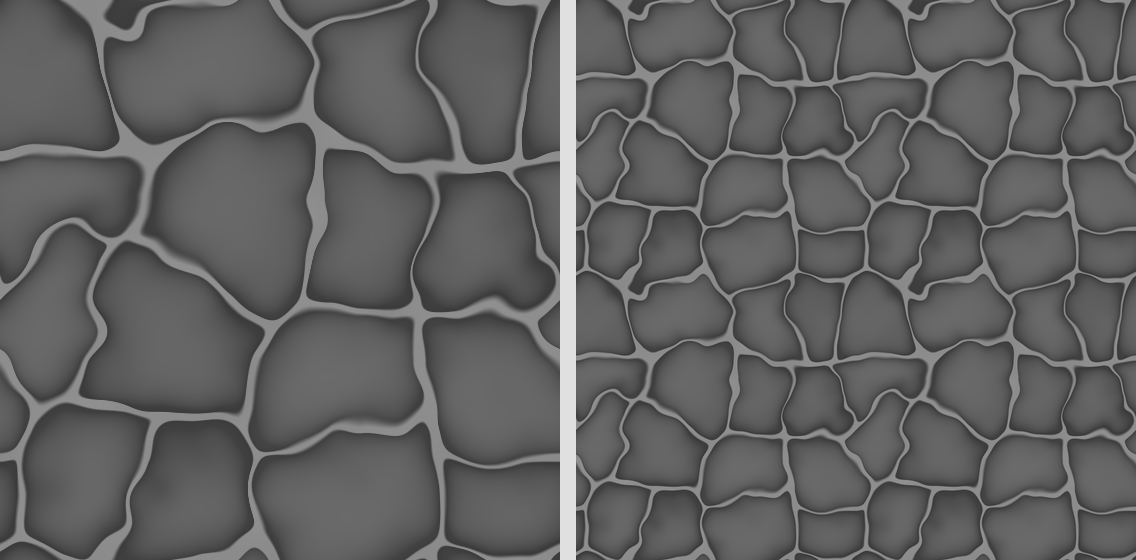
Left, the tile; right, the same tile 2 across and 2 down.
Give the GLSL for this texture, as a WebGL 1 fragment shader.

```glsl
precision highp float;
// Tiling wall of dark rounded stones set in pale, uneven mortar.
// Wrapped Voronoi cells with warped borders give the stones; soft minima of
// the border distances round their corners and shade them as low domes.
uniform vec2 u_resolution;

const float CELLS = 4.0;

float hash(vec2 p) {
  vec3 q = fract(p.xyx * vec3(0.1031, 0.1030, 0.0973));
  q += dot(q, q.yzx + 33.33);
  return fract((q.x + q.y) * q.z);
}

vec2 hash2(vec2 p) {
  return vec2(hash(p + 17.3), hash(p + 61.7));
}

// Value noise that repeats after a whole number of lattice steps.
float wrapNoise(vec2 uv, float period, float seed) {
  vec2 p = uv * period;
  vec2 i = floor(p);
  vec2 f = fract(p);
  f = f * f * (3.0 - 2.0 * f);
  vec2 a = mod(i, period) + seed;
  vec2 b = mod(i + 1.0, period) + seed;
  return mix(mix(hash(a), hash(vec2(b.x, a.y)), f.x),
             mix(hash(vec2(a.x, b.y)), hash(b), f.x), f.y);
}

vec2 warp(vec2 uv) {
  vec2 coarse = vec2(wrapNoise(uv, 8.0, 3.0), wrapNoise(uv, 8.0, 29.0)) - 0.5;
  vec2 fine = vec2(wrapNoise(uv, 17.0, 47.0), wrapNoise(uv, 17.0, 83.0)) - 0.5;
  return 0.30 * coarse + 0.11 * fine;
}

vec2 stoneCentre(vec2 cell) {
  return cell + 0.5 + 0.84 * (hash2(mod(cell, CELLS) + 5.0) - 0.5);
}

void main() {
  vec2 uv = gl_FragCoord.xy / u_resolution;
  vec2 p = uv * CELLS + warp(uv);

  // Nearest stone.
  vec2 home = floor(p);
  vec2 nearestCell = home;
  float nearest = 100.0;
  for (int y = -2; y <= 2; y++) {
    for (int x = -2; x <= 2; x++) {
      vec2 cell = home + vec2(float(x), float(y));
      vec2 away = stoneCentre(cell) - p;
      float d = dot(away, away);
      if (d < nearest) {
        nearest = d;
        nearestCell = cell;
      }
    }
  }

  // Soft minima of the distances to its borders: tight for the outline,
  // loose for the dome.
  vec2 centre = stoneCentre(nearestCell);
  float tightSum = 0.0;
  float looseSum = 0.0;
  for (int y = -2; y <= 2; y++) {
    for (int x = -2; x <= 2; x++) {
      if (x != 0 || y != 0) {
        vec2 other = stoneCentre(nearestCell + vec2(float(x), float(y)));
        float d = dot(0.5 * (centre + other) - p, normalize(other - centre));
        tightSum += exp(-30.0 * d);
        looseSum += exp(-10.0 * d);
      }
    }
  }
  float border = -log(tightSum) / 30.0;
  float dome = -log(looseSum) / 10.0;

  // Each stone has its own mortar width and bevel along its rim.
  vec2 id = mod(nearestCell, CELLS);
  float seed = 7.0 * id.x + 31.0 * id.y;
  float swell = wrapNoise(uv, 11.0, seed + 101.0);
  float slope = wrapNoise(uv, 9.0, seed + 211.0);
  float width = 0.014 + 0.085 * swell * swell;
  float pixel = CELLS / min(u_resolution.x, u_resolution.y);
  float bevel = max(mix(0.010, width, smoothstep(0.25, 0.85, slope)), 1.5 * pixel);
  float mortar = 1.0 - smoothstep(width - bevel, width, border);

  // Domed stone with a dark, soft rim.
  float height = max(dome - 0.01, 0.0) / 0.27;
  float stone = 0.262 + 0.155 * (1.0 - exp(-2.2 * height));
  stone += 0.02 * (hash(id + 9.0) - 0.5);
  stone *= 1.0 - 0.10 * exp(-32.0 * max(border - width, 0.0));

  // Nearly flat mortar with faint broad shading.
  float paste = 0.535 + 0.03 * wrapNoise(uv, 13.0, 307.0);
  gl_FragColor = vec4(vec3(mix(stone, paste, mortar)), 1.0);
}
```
#####
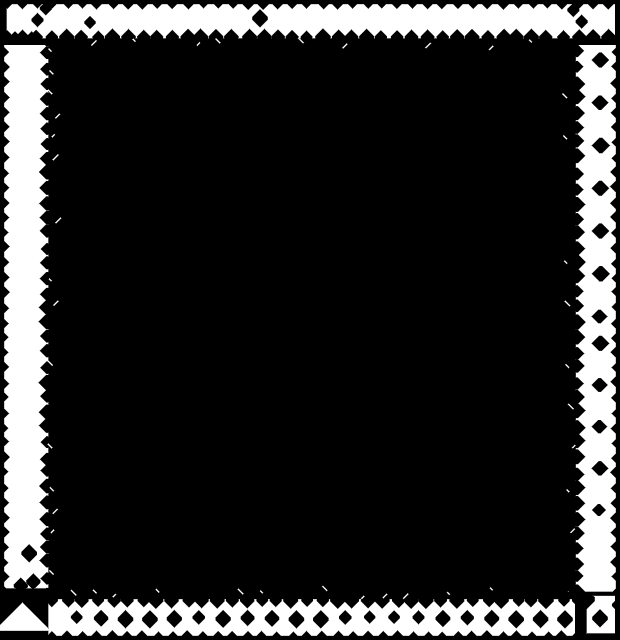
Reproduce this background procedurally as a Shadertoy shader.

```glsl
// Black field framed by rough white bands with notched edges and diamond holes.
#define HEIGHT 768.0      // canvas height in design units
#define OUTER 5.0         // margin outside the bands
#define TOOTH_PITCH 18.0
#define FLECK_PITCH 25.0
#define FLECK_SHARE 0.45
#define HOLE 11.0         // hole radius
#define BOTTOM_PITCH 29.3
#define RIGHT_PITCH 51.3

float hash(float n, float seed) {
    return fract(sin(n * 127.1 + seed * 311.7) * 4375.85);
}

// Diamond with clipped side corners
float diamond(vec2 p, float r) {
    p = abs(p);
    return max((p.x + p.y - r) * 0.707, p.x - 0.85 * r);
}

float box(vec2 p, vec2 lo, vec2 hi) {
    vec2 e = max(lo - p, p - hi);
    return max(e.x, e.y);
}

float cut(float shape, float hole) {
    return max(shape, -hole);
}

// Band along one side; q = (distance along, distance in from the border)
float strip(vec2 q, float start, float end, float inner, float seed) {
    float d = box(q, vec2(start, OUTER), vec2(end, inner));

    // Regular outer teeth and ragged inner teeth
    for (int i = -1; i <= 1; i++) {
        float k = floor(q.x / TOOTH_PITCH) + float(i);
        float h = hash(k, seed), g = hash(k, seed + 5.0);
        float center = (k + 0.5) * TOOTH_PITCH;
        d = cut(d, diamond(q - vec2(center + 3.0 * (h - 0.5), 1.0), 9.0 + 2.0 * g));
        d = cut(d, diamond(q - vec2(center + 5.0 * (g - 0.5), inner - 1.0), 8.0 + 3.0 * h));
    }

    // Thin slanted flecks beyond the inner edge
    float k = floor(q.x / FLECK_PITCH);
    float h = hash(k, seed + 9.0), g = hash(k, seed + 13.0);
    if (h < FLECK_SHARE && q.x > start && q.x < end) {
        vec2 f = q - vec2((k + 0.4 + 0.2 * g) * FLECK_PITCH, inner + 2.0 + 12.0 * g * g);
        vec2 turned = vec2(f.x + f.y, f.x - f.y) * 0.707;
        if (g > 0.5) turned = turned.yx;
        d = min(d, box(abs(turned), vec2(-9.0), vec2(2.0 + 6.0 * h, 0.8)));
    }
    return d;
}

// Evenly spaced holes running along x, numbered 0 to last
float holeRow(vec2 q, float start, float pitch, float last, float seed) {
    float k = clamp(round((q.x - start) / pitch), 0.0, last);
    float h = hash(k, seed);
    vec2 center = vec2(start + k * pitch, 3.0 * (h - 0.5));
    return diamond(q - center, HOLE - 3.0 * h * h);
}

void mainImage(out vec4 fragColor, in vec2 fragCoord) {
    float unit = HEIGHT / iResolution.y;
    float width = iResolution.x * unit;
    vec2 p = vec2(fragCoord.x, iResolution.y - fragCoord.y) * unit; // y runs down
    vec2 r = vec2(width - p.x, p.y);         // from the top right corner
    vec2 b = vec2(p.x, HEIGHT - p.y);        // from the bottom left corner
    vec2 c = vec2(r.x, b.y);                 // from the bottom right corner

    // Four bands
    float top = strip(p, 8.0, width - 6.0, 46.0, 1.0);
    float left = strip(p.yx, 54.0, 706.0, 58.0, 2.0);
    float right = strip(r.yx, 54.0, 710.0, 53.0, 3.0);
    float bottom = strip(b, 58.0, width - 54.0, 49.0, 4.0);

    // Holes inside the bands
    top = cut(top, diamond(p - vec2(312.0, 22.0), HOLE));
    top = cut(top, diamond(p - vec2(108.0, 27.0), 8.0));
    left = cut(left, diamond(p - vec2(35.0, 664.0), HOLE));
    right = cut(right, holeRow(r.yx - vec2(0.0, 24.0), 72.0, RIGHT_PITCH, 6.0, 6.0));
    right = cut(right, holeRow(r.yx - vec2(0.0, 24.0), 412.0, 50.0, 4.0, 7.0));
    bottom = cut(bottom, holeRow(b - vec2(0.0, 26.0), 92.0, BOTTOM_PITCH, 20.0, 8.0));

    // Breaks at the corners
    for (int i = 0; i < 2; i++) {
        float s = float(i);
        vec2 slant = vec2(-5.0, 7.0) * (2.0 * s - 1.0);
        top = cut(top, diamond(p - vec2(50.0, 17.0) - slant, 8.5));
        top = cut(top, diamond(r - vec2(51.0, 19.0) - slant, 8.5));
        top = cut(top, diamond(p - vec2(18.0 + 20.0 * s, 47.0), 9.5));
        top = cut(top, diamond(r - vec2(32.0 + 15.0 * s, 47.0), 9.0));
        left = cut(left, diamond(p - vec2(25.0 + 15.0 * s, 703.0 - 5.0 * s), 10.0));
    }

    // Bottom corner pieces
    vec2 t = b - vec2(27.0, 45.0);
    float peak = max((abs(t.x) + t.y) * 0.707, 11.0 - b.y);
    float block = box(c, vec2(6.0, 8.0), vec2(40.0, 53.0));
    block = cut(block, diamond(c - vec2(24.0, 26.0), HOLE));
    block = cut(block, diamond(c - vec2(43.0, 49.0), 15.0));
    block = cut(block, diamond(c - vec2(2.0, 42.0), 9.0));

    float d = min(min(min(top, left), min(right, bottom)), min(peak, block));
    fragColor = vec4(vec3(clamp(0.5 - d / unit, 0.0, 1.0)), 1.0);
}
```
#####
Problem statement
What lines in the material above hold the string "mortar"? List them.

Result of the exercise
// Tiling wall of dark rounded stones set in pale, uneven mortar.
  // Each stone has its own mortar width and bevel along its rim.
  float mortar = 1.0 - smoothstep(width - bevel, width, border);
  // Nearly flat mortar with faint broad shading.
  gl_FragColor = vec4(vec3(mix(stone, paste, mortar)), 1.0);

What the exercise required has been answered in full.